Sr. Desiré Findlay grew up in New Mexico in a white parish and white schools. When she met two Sisters of St. Felix of Cantalice, known as the Felician Sisters, they seemed to be an order where it was OK to be different, and she thought she would fit in.

"I didn't come with a culture that was different. I just looked different," Findlay said in the first session of the series.

Then the order let her join the National Black Sisters' Conference and attend its events. Out of that blessing came the challenge of new insights on things she hadn't noticed before.

"Now, when I see biases and unchecked prejudices, it drives me crazy," Findlay said. "I'm grateful my community listens even when there are times when I have to challenge them on things that are unjust."

Sr. Anita Baird of the Daughters of the Heart of Mary moderated the discussion in the first session. She talked about a friend who, on her way from her home in Mississippi to join the Oblate Sisters of Providence in Baltimore, Maryland, a few decades ago, stopped for Mass along the way only to have to sit in the back of the church with the few Black members of the parish. After all the white members had received Communion, the priest put on gloves and then gave Communion to the Black members.

"And yet there was something that was calling her to give her life in consecration to God through religious life," Baird said.

Pellerin said generations of her family had to sit at the back of a white Catholic church, and she often asked her grandmother why they stayed despite the treatment.

"She said, 'Because you know who was sitting with us in the back of that church? Jesus was with us,' " Pellerin said. "We know what this church is supposed to be about. It may not be that way now, but we know what it is."

[Dan Stockman is national correspondent for Global Sisters Report.

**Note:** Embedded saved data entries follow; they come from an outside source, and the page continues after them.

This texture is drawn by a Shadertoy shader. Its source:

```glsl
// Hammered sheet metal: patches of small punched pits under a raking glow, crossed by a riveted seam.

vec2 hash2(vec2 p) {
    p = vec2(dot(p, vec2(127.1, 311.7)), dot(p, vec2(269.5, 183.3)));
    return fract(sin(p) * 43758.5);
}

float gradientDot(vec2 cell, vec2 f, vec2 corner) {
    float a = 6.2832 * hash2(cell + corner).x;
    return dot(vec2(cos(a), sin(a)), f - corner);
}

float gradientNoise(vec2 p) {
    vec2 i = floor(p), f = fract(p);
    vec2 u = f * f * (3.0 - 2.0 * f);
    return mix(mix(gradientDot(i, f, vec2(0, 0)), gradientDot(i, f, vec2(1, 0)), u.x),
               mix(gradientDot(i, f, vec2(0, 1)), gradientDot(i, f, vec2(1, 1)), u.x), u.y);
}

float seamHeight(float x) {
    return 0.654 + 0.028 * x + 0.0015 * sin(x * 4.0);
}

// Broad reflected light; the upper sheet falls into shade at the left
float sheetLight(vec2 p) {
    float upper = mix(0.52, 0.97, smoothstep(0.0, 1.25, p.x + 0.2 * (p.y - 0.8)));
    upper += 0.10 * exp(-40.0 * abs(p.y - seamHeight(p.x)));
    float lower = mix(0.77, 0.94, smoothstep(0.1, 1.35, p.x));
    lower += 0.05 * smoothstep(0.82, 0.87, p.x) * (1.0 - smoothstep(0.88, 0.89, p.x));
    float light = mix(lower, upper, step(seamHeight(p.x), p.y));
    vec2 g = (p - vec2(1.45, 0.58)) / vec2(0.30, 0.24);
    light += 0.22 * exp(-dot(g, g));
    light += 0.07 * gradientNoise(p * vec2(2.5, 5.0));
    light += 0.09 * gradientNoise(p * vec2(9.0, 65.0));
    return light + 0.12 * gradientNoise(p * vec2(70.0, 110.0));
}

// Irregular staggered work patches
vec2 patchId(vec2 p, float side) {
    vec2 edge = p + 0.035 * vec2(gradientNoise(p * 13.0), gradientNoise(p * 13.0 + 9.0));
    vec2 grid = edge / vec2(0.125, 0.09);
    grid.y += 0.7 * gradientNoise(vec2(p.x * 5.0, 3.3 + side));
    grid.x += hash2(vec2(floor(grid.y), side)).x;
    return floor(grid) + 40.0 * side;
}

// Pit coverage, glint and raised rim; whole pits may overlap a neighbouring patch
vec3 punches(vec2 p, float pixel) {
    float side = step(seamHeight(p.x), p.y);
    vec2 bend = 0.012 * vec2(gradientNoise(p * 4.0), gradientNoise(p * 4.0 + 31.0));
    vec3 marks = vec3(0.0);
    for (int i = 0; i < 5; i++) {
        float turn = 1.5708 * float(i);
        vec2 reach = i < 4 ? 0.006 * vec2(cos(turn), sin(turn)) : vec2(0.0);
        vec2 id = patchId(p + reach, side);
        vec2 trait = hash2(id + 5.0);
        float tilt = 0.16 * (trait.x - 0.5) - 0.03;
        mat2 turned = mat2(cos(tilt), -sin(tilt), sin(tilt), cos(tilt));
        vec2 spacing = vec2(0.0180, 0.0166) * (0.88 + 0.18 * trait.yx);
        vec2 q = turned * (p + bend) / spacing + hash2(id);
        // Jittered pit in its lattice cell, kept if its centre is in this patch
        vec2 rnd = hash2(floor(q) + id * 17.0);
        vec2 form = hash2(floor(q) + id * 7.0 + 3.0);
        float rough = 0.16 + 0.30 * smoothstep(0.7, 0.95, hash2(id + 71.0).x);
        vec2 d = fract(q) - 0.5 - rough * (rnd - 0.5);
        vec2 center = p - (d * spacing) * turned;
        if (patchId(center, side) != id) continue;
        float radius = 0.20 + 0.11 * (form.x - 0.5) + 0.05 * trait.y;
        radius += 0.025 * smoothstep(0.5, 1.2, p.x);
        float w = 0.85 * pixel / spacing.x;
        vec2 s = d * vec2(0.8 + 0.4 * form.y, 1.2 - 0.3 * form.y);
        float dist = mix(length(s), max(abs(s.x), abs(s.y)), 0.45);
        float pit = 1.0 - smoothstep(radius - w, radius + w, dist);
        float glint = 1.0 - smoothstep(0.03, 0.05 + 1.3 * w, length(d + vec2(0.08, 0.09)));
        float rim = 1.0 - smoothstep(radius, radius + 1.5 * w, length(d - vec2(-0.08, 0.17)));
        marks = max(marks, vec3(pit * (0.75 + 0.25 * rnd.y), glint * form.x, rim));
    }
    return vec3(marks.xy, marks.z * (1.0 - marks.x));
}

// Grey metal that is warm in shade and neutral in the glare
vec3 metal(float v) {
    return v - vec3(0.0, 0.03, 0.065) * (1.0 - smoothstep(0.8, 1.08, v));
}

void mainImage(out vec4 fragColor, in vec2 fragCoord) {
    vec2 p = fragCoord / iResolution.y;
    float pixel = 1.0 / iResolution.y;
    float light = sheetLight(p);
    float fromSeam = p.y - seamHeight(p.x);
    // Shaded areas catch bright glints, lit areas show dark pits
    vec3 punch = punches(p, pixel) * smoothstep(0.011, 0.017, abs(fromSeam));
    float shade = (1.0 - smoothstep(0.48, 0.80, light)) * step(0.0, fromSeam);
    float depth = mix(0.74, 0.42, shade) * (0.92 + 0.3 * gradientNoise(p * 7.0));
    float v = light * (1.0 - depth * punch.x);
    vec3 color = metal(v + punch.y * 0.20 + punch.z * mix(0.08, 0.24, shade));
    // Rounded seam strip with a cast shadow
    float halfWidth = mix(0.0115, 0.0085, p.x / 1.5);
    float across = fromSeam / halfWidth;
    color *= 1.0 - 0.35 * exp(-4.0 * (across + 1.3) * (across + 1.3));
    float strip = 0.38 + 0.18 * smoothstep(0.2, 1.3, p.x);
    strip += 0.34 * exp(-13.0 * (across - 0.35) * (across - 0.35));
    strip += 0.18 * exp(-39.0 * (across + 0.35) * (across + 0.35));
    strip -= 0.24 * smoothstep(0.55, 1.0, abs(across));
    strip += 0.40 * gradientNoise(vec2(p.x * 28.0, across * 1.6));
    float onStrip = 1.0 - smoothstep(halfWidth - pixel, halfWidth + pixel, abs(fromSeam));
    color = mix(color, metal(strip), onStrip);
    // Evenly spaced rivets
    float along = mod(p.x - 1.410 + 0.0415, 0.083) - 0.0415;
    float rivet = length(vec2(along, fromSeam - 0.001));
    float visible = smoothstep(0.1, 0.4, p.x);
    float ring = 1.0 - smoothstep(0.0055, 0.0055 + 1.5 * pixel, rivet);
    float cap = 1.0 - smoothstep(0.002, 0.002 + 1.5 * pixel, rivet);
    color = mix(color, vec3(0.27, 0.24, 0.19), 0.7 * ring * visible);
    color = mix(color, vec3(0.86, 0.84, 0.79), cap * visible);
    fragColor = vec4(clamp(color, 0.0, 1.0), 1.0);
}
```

His email address is dstockman@ncronline.org. Follow him on Twitter or on Facebook.]

Like what you're reading? Sign up for GSR e-newsletters!

Thanks!
32